Identify each line below that contains the word "style", and copy it out.

DATA EXTRACTS START

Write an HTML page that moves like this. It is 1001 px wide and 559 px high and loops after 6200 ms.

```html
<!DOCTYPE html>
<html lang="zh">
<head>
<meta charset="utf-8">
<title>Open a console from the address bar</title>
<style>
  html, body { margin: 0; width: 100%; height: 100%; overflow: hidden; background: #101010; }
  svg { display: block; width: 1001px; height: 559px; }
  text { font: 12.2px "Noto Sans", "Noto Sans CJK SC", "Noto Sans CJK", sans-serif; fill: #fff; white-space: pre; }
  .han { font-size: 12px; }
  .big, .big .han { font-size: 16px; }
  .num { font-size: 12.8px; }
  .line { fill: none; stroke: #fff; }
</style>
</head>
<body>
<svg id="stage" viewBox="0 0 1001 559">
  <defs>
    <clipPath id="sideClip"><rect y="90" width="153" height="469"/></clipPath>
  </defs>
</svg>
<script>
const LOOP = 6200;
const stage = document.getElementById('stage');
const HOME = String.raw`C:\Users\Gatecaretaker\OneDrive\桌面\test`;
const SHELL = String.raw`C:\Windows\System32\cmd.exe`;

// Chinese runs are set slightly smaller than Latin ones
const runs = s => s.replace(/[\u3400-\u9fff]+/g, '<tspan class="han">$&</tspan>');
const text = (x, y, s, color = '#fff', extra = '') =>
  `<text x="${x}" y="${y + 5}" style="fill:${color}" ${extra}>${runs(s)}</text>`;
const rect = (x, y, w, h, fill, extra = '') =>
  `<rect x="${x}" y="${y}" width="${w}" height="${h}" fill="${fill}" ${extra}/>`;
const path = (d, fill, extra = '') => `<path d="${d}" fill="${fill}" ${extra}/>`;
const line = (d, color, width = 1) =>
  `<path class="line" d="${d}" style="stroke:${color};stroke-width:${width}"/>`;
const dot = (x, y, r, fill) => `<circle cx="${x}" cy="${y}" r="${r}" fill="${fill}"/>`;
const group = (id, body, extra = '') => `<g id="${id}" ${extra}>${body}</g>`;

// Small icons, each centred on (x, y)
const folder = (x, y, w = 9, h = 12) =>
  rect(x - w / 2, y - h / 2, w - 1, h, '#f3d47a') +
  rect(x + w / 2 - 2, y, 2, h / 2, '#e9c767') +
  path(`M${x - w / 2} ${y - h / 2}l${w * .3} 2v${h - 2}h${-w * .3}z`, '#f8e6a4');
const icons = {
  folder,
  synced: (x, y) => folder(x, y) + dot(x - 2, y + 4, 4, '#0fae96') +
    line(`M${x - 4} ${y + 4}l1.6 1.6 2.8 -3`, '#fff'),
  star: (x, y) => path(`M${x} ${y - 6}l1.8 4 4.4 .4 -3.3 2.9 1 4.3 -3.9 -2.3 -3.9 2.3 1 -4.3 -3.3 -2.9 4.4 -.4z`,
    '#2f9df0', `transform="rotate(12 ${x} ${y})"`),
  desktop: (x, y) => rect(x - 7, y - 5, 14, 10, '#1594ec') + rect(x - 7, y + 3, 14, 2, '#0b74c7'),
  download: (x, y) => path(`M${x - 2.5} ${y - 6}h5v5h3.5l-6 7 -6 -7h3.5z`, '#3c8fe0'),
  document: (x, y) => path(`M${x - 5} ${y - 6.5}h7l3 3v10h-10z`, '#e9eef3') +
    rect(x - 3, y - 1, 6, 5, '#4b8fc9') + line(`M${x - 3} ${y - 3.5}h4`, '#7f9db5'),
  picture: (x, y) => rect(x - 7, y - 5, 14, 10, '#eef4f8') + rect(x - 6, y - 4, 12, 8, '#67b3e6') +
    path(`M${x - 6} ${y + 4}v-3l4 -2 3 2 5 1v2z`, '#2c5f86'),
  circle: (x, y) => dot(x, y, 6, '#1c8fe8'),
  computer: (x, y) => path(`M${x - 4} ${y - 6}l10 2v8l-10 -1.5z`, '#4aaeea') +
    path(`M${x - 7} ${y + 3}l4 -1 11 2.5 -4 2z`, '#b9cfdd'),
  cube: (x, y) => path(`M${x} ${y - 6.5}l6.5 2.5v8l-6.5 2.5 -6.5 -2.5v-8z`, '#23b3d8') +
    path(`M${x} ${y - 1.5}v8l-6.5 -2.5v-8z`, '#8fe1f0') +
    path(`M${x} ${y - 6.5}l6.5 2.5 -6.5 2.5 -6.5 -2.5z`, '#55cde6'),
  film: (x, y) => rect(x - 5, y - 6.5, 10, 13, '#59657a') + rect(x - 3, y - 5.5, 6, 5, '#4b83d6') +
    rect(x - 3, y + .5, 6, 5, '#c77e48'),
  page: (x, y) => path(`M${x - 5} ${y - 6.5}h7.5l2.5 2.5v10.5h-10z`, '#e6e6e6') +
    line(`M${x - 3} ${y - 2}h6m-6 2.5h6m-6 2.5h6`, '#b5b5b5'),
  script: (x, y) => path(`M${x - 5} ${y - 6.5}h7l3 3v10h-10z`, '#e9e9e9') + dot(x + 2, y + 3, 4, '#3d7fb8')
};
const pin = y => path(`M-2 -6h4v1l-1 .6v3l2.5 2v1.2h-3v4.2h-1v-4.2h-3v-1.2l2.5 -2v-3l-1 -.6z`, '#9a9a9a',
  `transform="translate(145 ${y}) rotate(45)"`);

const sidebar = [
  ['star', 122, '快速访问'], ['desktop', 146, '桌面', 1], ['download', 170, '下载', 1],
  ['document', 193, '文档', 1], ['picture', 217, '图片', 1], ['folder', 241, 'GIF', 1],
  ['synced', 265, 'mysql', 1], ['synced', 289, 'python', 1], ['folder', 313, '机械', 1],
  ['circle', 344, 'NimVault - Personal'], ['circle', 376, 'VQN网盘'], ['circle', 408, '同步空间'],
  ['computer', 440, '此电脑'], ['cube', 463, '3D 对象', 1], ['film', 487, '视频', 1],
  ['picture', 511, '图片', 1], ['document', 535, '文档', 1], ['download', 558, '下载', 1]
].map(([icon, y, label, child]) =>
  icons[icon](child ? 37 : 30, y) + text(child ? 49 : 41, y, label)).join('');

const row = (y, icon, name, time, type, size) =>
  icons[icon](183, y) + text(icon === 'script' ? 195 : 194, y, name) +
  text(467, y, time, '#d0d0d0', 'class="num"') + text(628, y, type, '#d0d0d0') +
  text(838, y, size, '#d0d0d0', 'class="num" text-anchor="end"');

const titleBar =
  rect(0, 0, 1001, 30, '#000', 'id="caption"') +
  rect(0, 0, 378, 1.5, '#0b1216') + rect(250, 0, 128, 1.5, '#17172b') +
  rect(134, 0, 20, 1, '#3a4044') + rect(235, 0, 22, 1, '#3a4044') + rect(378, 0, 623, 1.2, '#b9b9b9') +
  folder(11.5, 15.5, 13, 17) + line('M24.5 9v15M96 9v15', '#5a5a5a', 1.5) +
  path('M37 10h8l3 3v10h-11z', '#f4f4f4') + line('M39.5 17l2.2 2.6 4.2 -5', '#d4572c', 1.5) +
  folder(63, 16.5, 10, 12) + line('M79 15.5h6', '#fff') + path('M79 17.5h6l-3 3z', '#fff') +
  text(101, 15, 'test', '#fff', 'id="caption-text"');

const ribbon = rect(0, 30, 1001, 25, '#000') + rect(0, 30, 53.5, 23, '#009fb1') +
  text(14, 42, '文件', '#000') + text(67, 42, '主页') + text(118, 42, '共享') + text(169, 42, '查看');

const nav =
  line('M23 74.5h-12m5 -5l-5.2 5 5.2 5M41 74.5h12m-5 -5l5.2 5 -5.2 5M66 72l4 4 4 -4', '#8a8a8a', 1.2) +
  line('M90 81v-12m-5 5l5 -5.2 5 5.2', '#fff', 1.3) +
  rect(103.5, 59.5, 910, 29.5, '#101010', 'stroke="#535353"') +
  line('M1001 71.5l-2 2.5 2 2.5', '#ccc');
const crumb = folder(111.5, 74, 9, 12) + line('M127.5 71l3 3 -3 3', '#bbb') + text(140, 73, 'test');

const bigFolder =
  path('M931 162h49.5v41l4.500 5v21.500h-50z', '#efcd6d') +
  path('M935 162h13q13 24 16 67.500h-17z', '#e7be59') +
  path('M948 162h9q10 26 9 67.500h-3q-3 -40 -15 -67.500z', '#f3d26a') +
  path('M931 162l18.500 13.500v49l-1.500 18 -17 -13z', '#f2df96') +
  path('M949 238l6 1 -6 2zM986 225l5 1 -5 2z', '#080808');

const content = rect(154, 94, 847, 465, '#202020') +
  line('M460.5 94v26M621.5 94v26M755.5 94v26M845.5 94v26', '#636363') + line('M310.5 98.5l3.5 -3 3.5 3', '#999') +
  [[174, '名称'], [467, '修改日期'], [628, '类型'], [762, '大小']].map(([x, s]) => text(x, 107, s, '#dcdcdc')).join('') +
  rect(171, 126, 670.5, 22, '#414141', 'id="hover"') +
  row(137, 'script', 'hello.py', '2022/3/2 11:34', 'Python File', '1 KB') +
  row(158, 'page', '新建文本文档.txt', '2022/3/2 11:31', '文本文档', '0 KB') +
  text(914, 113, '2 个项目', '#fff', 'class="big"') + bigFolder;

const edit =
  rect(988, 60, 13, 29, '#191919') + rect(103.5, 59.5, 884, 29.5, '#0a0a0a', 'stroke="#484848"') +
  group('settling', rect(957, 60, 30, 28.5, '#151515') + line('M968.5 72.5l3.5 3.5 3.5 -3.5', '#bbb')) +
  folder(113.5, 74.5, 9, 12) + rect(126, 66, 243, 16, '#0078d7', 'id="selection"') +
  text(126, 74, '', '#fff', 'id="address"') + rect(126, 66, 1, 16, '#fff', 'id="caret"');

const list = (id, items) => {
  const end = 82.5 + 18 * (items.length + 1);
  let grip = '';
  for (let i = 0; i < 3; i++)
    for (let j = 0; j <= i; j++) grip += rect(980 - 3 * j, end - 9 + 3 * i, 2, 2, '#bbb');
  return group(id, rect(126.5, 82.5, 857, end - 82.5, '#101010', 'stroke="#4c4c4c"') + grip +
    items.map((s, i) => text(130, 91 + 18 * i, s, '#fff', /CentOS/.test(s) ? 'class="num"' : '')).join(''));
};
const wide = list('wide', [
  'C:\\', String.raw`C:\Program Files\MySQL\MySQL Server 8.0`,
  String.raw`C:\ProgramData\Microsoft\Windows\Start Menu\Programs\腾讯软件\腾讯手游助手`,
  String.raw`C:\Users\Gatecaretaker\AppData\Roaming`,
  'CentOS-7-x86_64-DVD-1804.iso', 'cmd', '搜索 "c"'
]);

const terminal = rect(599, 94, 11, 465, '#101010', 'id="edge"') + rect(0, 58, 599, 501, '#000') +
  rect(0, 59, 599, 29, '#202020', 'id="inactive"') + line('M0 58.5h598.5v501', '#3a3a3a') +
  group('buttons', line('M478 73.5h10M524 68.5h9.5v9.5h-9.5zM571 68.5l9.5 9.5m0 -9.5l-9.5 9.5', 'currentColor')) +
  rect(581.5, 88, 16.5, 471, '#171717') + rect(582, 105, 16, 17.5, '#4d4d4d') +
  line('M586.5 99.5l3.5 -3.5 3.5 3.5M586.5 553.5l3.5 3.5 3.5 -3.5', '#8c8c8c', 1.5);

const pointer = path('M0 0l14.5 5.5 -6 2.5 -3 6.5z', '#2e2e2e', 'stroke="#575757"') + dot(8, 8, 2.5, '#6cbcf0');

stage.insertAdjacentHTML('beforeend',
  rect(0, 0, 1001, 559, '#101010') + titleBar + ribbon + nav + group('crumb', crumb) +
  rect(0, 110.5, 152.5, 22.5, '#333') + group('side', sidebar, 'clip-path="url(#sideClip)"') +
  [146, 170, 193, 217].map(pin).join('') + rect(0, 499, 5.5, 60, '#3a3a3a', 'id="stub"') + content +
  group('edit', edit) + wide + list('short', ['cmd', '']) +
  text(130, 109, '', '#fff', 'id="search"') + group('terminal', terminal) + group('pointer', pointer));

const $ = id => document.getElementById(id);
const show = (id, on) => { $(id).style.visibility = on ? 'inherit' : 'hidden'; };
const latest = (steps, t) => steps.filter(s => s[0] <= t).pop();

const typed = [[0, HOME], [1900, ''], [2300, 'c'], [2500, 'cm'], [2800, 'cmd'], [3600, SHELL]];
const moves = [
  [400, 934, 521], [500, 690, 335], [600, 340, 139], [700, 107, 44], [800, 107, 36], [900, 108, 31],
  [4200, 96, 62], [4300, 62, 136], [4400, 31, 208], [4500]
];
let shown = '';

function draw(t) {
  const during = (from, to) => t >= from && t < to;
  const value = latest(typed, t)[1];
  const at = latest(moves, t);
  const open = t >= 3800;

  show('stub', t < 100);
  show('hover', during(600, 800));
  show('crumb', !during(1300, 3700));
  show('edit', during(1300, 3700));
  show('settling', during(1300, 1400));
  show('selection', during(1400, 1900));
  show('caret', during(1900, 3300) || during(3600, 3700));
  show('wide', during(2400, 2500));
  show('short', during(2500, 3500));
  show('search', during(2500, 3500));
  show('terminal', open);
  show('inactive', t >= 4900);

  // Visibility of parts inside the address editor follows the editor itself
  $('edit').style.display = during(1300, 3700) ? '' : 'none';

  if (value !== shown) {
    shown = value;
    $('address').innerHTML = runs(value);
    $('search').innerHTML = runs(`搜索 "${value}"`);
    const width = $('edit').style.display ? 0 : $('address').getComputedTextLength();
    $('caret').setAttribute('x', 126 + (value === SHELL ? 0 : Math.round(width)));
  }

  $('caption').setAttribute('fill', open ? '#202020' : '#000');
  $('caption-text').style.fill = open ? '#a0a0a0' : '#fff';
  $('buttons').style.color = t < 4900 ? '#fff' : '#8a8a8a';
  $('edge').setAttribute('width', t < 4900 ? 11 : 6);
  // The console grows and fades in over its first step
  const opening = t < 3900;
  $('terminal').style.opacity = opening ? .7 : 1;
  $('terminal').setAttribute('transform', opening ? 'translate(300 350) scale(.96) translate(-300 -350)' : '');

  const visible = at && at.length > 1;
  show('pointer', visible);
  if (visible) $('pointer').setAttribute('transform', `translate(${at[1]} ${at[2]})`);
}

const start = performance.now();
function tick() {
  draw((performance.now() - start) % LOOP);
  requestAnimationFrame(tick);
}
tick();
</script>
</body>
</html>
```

DATA EXTRACTS END

RESULT FOR THIS EXERCISE:
<style>
</style>
  `<text x="${x}" y="${y + 5}" style="fill:${color}" ${extra}>${runs(s)}</text>`;
  `<path class="line" d="${d}" style="stroke:${color};stroke-width:${width}"/>`;
const show = (id, on) => { $(id).style.visibility = on ? 'inherit' : 'hidden'; };
  $('edit').style.display = during(1300, 3700) ? '' : 'none';
    const width = $('edit').style.display ? 0 : $('address').getComputedTextLength();
  $('caption-text').style.fill = open ? '#a0a0a0' : '#fff';
  $('buttons').style.color = t < 4900 ? '#fff' : '#8a8a8a';
  $('terminal').style.opacity = opening ? .7 : 1;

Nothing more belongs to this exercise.